Pacific Resilience concludes in Nepal
KATMANDU, Nepal -- Marines and sailors of III Marine Expeditionary Force participated in the closing ceremony of Pacific Resilience Disaster Response Exercise and Exchange Sept. 12 in Katmandu, Nepal.
During the exercise, which took place Sept. 9-12, participants were able to further common emergency preparedness, response and recovery goals through academic sessions and field-training activities at the Nepal Army Headquarters and various sites throughout Katmandu to put these goals into practice.

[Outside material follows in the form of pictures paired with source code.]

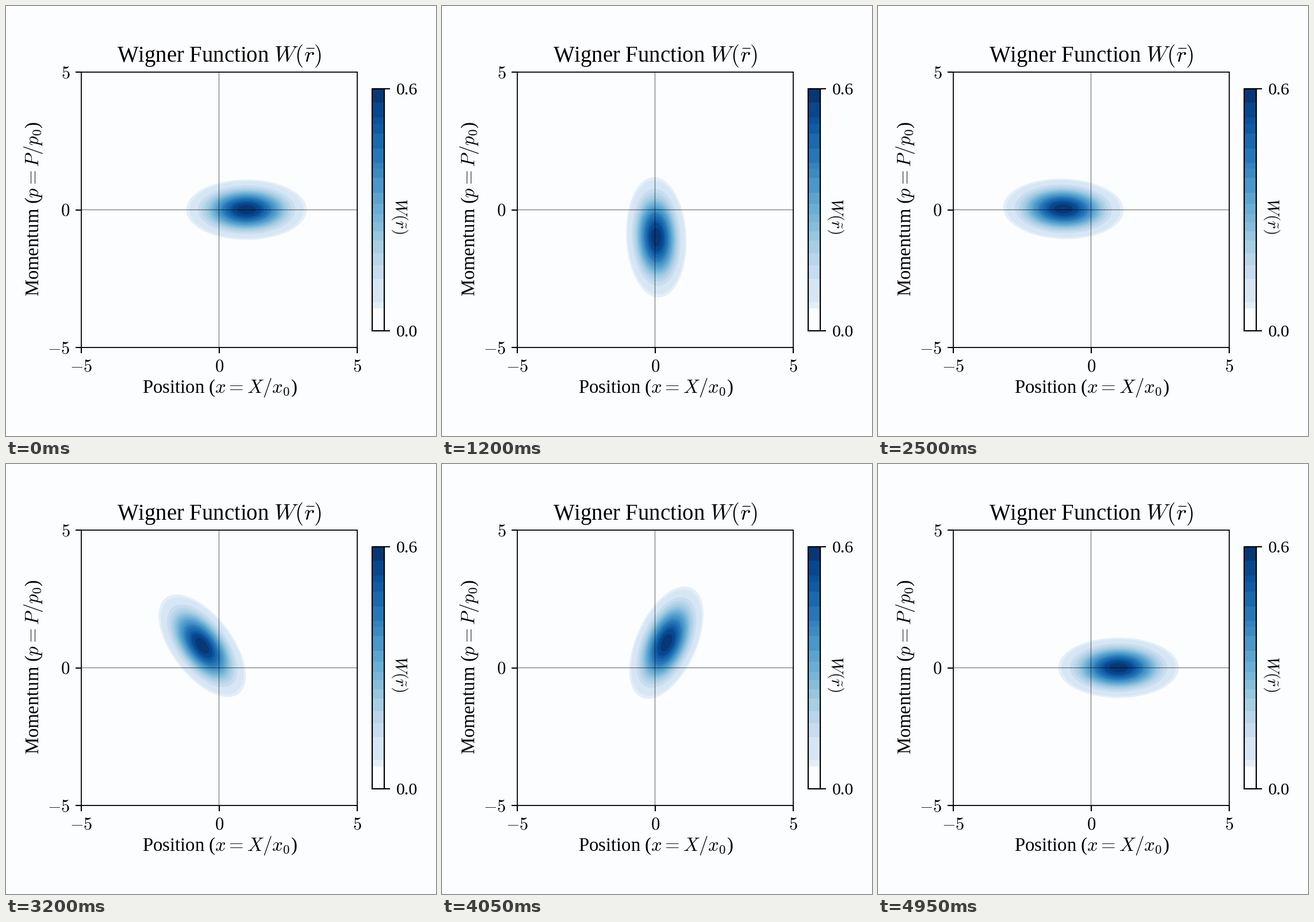
A matplotlib script for the animation above (5000 ms loop, 748 px wide and 748 px high).

```python
import numpy as np
import matplotlib as mpl
import matplotlib.pyplot as plt
from matplotlib.animation import FuncAnimation
from matplotlib.patches import Ellipse, Rectangle

SIZE, DPI = 748, 187
FRAMES, INTERVAL = 100, 50
BG = "#fcfdff"
LEFT, RIGHT, TOP, BOTTOM = 131, 611, 115, 594
CX, CY, UNIT = 370.4, 354.4, 48      # plot origin and pixels per unit
BAR_X, BAR_W, BAR_TOP, BAR_H = 637, 21, 144, 421

mpl.rcParams["font.family"] = "Liberation Serif"
mpl.rcParams["mathtext.fontset"] = "cm"

# Lower edges of the colour bands, as fractions of the peak value
EDGES = np.array([0.0924, 0.118, 0.213, 0.270, 0.320, 0.372, 0.412,
                  0.450, 0.483, 0.524, 0.569, 0.633, 0.671, 0.694,
                  0.754, 0.815, 0.856, 0.882, 0.943])
UPPER = np.append(EDGES[1:], 1.0)
COLORS = plt.get_cmap("Blues")((EDGES + UPPER) / 2)


def pt(px):
    return px * 72 / DPI


fig = plt.figure(figsize=(SIZE / DPI, SIZE / DPI), dpi=DPI, facecolor=BG)
ax = fig.add_axes([0, 0, 1, 1])
ax.set(xlim=(0, SIZE), ylim=(SIZE, 0))
ax.axis("off")


def line(x0, y0, x1, y1, width, **kw):
    ax.plot([x0, x1], [y0, y1], color="black", lw=pt(width),
            solid_capstyle="butt", **kw)


def frame_box(x, y, w, h, width):
    ax.add_patch(Rectangle((x, y), w, h, fill=False, ec="black",
                           lw=pt(width), joinstyle="miter", zorder=4))


def label(x, y, text, size, ha="center", rotation=0):
    ax.text(x, y, text, fontsize=pt(size), ha=ha, va="baseline",
            rotation=rotation, rotation_mode="anchor")


# Gaussian level sets: value = peak * exp(-x^2/2 - 2 p^2)
ellipses = []
for edge, color in zip(EDGES, COLORS):
    r = UNIT * np.sqrt(-2 * np.log(edge))
    e = Ellipse((CX, CY), 2 * r, r, fc=color, ec="none", zorder=1)
    ellipses.append(ax.add_patch(e))

# Plot frame, cross lines and ticks
line(CX, TOP, CX, BOTTOM, 1.3, alpha=0.5, zorder=3)
line(LEFT, CY, RIGHT, CY, 1.3, alpha=0.5, zorder=3)
frame_box(LEFT, TOP, RIGHT - LEFT, BOTTOM - TOP, 1.8)
for v, x, y in zip((-5, 0, 5), np.linspace(LEFT, RIGHT, 3),
                   np.linspace(BOTTOM, TOP, 3)):
    line(x, BOTTOM, x, BOTTOM + 10, 2.1, zorder=4)
    line(LEFT - 10, y, LEFT, y, 2.1, zorder=4)
    label(x, 636, f"${v}$", 30.5)
    label(111.5, y + 10.2, f"${v}$", 30.5, ha="right")

# Colour bar
for low, high, color in zip(EDGES, UPPER, COLORS):
    top = BAR_TOP + BAR_H * (1 - high)
    ax.add_patch(Rectangle((BAR_X, top), BAR_W, BAR_H * (high - low),
                           fc=color, ec="none", antialiased=False))
frame_box(BAR_X, BAR_TOP, BAR_W, BAR_H, 2.2)
for y, text in ((BAR_TOP, "0.6"), (BAR_TOP + BAR_H, "0.0")):
    line(BAR_X + BAR_W, y, BAR_X + BAR_W + 10, y, 2.1, zorder=4)
    label(679, y + 9.7, text, 30, ha="left")

label(371, 97, r"Wigner Function $W(\bar{r})$", 38.8)
label(371.5, 673, "Position ($x=X/x_0$)", 32.8)
label(57, 353, "Momentum ($p=P/p_0$)", 32.8, rotation=90)
label(677, 365, r"$W(\tilde{r})$", 29.2, rotation=-90)


def update(i):
    theta = 2 * np.pi * i / (FRAMES - 1)
    center = (CX + UNIT * np.cos(theta), CY + UNIT * np.sin(theta))
    for e in ellipses:
        e.set_center(center)
        e.set_angle(np.degrees(theta))
    return ellipses


anim = FuncAnimation(fig, update, frames=FRAMES, interval=INTERVAL,
                     repeat=True, repeat_delay=0, blit=False)
plt.show()
```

In the exercise, the U.S. military, acting as Joint Task Force 505, at the request of the government of Nepal and as directed by the U.S. Agency for International Development and Office of U.S. Foreign Disaster Assistance, responded to a catastrophic earthquake in Nepal with unique capabilities in support of humanitarian assistance and disaster relief efforts to save lives and mitigate human suffering. This allowed participants to practice with actual response procedures and requests for assistance.
“This exercise is instrumental in cultivating civil-military cooperation, emergency preparedness and enhanced response capabilities,” said U.S. Marine Maj. Jude Shell, III MEF exercise planner. “It builds upon the table-top exercise we conducted in February, and from this we adapted procedures, developed a common understanding of certain problems, and refined best practices that directly impacted this field-training exercise.”

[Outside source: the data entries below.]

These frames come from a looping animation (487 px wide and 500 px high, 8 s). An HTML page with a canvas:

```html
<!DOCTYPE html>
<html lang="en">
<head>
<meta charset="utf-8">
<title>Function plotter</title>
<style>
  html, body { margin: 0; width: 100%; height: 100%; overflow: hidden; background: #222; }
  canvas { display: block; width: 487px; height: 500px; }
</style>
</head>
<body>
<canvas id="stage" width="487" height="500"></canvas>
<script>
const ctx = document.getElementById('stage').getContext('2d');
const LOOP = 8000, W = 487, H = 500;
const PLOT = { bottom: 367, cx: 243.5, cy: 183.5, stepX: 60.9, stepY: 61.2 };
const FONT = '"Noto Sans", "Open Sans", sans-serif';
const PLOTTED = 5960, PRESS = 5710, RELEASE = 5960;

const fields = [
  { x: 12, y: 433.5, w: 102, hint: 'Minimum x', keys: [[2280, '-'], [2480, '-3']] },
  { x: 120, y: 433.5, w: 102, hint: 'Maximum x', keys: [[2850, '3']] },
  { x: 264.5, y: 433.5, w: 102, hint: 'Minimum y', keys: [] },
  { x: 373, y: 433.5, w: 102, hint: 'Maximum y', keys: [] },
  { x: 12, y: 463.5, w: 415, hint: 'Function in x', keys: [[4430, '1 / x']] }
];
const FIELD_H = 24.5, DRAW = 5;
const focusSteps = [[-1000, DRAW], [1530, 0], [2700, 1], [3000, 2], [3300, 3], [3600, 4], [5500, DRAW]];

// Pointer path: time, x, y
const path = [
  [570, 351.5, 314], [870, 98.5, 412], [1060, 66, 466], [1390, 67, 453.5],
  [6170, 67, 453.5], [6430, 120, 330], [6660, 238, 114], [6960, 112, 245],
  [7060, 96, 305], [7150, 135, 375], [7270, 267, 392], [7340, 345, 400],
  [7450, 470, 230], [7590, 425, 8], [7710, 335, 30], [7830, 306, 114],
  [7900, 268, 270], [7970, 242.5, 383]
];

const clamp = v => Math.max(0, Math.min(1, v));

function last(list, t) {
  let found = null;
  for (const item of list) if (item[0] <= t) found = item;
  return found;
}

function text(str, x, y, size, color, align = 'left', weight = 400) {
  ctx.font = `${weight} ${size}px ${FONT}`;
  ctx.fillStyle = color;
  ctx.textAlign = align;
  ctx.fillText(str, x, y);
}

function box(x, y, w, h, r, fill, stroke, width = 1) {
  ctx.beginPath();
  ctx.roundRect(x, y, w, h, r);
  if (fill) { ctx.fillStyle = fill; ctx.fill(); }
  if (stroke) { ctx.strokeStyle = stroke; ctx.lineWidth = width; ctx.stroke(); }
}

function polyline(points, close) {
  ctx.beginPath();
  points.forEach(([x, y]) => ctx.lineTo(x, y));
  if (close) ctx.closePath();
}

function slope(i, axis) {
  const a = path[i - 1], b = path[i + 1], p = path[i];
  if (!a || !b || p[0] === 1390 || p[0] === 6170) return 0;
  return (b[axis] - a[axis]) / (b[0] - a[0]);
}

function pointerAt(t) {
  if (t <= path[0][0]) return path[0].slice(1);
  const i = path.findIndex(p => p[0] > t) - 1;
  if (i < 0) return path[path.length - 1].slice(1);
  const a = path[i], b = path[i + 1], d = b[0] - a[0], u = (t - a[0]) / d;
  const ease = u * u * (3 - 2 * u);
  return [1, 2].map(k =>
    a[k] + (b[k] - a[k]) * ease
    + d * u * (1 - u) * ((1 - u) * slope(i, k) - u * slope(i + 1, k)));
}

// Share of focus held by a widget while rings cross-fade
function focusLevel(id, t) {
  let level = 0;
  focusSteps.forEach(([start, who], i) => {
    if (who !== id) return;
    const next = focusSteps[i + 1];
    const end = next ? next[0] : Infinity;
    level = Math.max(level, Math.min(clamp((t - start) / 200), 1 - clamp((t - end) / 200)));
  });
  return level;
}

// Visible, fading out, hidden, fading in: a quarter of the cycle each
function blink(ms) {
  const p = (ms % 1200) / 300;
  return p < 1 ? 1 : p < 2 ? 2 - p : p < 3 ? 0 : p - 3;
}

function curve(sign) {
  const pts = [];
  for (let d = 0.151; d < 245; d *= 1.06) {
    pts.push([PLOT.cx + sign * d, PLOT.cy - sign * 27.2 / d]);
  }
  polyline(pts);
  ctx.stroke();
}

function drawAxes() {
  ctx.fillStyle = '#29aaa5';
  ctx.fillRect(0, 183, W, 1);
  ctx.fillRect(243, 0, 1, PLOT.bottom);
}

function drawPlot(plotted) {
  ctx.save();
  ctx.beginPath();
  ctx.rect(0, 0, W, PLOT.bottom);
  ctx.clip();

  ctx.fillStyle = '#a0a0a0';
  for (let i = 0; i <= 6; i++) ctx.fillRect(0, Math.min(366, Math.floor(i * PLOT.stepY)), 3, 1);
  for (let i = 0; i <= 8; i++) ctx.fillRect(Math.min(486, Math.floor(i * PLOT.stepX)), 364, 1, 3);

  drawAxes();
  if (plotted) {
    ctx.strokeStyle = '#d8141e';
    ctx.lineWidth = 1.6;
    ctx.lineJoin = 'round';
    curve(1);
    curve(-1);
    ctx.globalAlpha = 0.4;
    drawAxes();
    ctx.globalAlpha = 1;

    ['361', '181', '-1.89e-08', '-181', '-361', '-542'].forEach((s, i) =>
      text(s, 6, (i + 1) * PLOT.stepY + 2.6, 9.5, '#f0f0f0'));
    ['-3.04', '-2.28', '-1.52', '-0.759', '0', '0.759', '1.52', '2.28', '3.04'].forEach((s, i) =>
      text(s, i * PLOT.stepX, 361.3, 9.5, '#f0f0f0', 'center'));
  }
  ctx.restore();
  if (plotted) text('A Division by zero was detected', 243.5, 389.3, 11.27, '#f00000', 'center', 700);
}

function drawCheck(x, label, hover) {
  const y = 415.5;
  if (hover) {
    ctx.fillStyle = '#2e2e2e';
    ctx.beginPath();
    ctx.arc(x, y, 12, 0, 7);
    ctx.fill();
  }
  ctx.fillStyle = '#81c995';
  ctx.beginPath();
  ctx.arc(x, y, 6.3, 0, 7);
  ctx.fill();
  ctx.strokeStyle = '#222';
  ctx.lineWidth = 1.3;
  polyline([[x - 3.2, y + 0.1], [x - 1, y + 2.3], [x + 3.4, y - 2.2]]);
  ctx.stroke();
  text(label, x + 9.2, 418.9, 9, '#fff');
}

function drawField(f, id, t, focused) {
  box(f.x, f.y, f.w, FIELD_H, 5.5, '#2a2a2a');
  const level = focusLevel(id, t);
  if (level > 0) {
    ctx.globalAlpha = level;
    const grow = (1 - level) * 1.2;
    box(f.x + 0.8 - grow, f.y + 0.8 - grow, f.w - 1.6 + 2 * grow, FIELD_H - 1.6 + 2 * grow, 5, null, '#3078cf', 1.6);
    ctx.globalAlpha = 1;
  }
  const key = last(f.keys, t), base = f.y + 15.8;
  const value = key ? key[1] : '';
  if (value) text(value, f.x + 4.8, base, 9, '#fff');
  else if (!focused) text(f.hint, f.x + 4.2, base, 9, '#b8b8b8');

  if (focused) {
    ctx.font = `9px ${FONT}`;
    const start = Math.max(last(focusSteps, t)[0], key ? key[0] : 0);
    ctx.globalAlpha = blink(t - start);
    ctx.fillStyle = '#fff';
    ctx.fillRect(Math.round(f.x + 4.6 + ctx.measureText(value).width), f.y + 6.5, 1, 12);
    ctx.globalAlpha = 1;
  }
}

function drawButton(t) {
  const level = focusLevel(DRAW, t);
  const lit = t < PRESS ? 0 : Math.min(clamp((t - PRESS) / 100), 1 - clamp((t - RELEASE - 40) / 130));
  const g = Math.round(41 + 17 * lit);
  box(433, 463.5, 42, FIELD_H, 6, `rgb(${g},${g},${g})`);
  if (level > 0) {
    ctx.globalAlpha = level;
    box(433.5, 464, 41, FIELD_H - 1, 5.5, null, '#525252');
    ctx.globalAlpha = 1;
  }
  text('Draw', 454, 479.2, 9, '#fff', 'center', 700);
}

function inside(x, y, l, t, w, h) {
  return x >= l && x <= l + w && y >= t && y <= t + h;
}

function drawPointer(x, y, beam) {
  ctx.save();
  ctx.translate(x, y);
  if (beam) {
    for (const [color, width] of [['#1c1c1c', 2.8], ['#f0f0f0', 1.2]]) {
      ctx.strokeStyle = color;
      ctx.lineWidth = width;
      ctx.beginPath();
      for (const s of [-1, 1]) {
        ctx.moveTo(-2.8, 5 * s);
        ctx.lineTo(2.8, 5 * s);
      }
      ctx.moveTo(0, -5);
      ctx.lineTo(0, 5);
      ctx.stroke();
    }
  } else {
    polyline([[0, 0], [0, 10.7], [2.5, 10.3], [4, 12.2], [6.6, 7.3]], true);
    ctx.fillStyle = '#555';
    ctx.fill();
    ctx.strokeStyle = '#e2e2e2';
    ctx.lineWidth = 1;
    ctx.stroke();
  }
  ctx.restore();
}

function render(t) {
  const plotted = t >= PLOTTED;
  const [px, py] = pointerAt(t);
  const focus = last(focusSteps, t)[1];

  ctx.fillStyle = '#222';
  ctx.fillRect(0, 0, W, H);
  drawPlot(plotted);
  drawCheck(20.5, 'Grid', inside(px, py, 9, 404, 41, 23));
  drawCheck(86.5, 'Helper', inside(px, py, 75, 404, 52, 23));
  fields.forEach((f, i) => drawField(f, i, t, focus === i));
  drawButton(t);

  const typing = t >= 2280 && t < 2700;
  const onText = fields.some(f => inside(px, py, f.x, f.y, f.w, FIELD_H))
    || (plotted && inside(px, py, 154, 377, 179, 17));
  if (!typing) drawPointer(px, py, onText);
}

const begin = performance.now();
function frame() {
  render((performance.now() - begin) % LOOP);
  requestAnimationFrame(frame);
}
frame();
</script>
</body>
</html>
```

Participants included the Nepalese Army, the government of Nepal, U.S. Army Pacific, III MEF, and representatives from international organizations, non-governmental organizations and multinational observers.
“I am confident that this practical exercise conducted during Pacific Resilience, along with the relationships that (we) have all cemented this week, will have a lasting impact on disaster response mechanisms in Nepal,” said Peter Bodde, U.S. ambassador to Nepal. “The success of (our) work this week and (our) future collaboration will be manifested in expeditious relief, coordinated response, and ultimately the number of lives saved when a disaster strikes.”
During the exercise, participants established coordination and operations centers, and worked through various complex exercise injections. The field environment prompted a much greater understanding of the various civil and military organizations involved. This facilitated a better appreciation for the coordination required between these organizations to respond to such an event.
“Seamless interface between the concerned stakeholders is very important for success of the government of Nepal’s effort in the field of disaster management,” said Napalese Army Lt. Gen. Netra Thapa, the acting chief of Army staff. “Be it civil-military collaboration or international parties rendering assistance during the disaster, there is a need to understand each other’s capabilities, define clear roles, and establish procedures for greater cooperation.”
“The government of Nepal and the Nepalese Army have made great strides in developing capacity to rapidly respond to a potential disaster of the largest proportions,” said Brig. Gen. Paul Kennedy, the deputy commanding general of III MEF. “I applaud your efforts and assure you that JTF-505 will respond immediately as part of the larger effort to provide assistance in Nepal’s time of need.”